- Information shown -
>>>>>

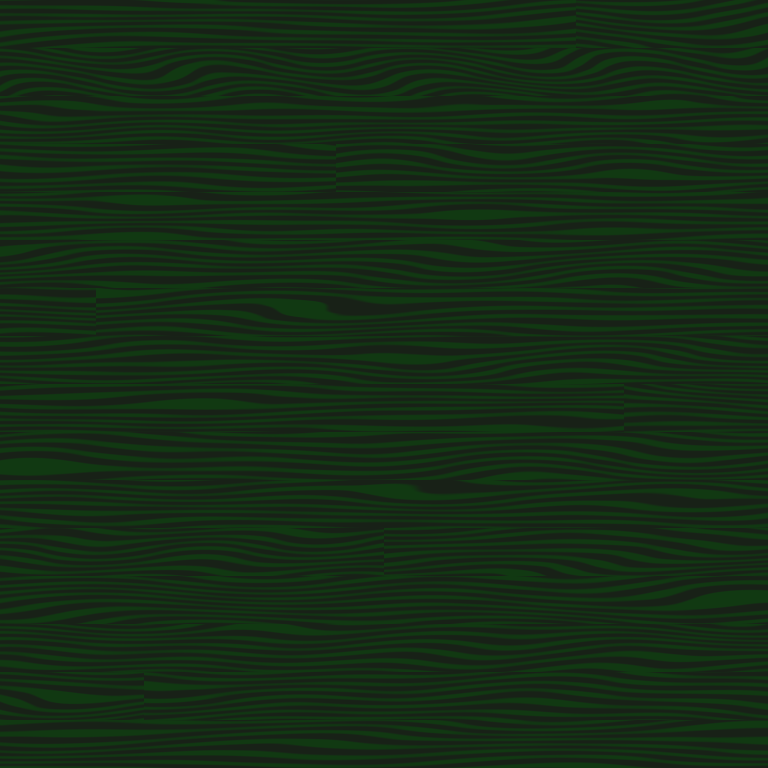
Reproduce this texture procedurally as a three.js fragment shader.

```glsl
// Dark green wood grain on sixteen rows of long, staggered planks.
varying vec2 vUv;

const float TAU = 6.2831853;

float hash(float n) {
  return fract(sin(n * 12.9898 + 4.1) * 4375.85);
}

// Plank number: three rows in every eight hold a butt joint.
float plankSeed(vec2 p) {
  float row = floor((1.0 - p.y) * 16.0);
  float hasJoint = step(mod(row * 3.0, 8.0), 2.5);
  float joint = fract(0.75 - 0.3125 * floor(row * 3.0 / 8.0 + 0.01));
  return row * 2.0 + hasJoint * step(joint, p.x);
}

// Growth ring count in x, with its gradient in yz, from layered sines.
vec3 growthRings(vec2 p, float seed) {
  vec3 rings = vec3(98.0 * p.y + hash(seed), 0.0, 98.0);
  for (int i = 0; i < 8; i++) {
    float n = seed * 8.0 + float(i);
    vec2 wave = vec2(mix(-24.0, 24.0, hash(n + 0.3)),
                     mix(18.0, 150.0, hash(n + 0.6)));
    float angle = dot(wave, p) + TAU * hash(n + 0.9);
    rings += 14.0 / wave.y * vec3(sin(angle), wave * cos(angle));
  }
  return rings;
}

// Slow drift that makes single veins taper off and return.
float taper(vec2 p, float seed) {
  float phase = TAU * hash(seed + 0.5);
  return sin(13.0 * p.x + 190.0 * p.y + phase)
       * sin(21.0 * p.x - 310.0 * p.y + 2.0 * phase);
}

void main() {
  float seed = plankSeed(vUv);
  vec3 rings = growthRings(vUv, seed);
  float slope = max(length(rings.yz), 25.0);

  // Veins are thin where rings crowd and swell into lenses where they spread.
  float threshold = mix(-0.35, 0.2, smoothstep(25.0, 65.0, slope));
  threshold += 0.4 * taper(vUv, seed) * smoothstep(40.0, 80.0, slope);
  float edge = (sin(TAU * rings.x) - threshold) / (TAU * slope);
  float vein = smoothstep(-0.0013, 0.0013, edge);

  vec3 darkWood = vec3(0.095, 0.13, 0.092);
  vec3 greenVein = vec3(0.065, 0.222, 0.07);
  gl_FragColor = vec4(mix(darkWood, greenVein, vein), 1.0);
}
```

<<<<<

- Assignment -
The whole listing above is to be printed again exactly; pictures stay out of it.

- Response below -
Reproduce this texture procedurally as a three.js fragment shader.

```glsl
// Dark green wood grain on sixteen rows of long, staggered planks.
varying vec2 vUv;

const float TAU = 6.2831853;

float hash(float n) {
  return fract(sin(n * 12.9898 + 4.1) * 4375.85);
}

// Plank number: three rows in every eight hold a butt joint.
float plankSeed(vec2 p) {
  float row = floor((1.0 - p.y) * 16.0);
  float hasJoint = step(mod(row * 3.0, 8.0), 2.5);
  float joint = fract(0.75 - 0.3125 * floor(row * 3.0 / 8.0 + 0.01));
  return row * 2.0 + hasJoint * step(joint, p.x);
}

// Growth ring count in x, with its gradient in yz, from layered sines.
vec3 growthRings(vec2 p, float seed) {
  vec3 rings = vec3(98.0 * p.y + hash(seed), 0.0, 98.0);
  for (int i = 0; i < 8; i++) {
    float n = seed * 8.0 + float(i);
    vec2 wave = vec2(mix(-24.0, 24.0, hash(n + 0.3)),
                     mix(18.0, 150.0, hash(n + 0.6)));
    float angle = dot(wave, p) + TAU * hash(n + 0.9);
    rings += 14.0 / wave.y * vec3(sin(angle), wave * cos(angle));
  }
  return rings;
}

// Slow drift that makes single veins taper off and return.
float taper(vec2 p, float seed) {
  float phase = TAU * hash(seed + 0.5);
  return sin(13.0 * p.x + 190.0 * p.y + phase)
       * sin(21.0 * p.x - 310.0 * p.y + 2.0 * phase);
}

void main() {
  float seed = plankSeed(vUv);
  vec3 rings = growthRings(vUv, seed);
  float slope = max(length(rings.yz), 25.0);

  // Veins are thin where rings crowd and swell into lenses where they spread.
  float threshold = mix(-0.35, 0.2, smoothstep(25.0, 65.0, slope));
  threshold += 0.4 * taper(vUv, seed) * smoothstep(40.0, 80.0, slope);
  float edge = (sin(TAU * rings.x) - threshold) / (TAU * slope);
  float vein = smoothstep(-0.0013, 0.0013, edge);

  vec3 darkWood = vec3(0.095, 0.13, 0.092);
  vec3 greenVein = vec3(0.065, 0.222, 0.07);
  gl_FragColor = vec4(mix(darkWood, greenVein, vein), 1.0);
}
```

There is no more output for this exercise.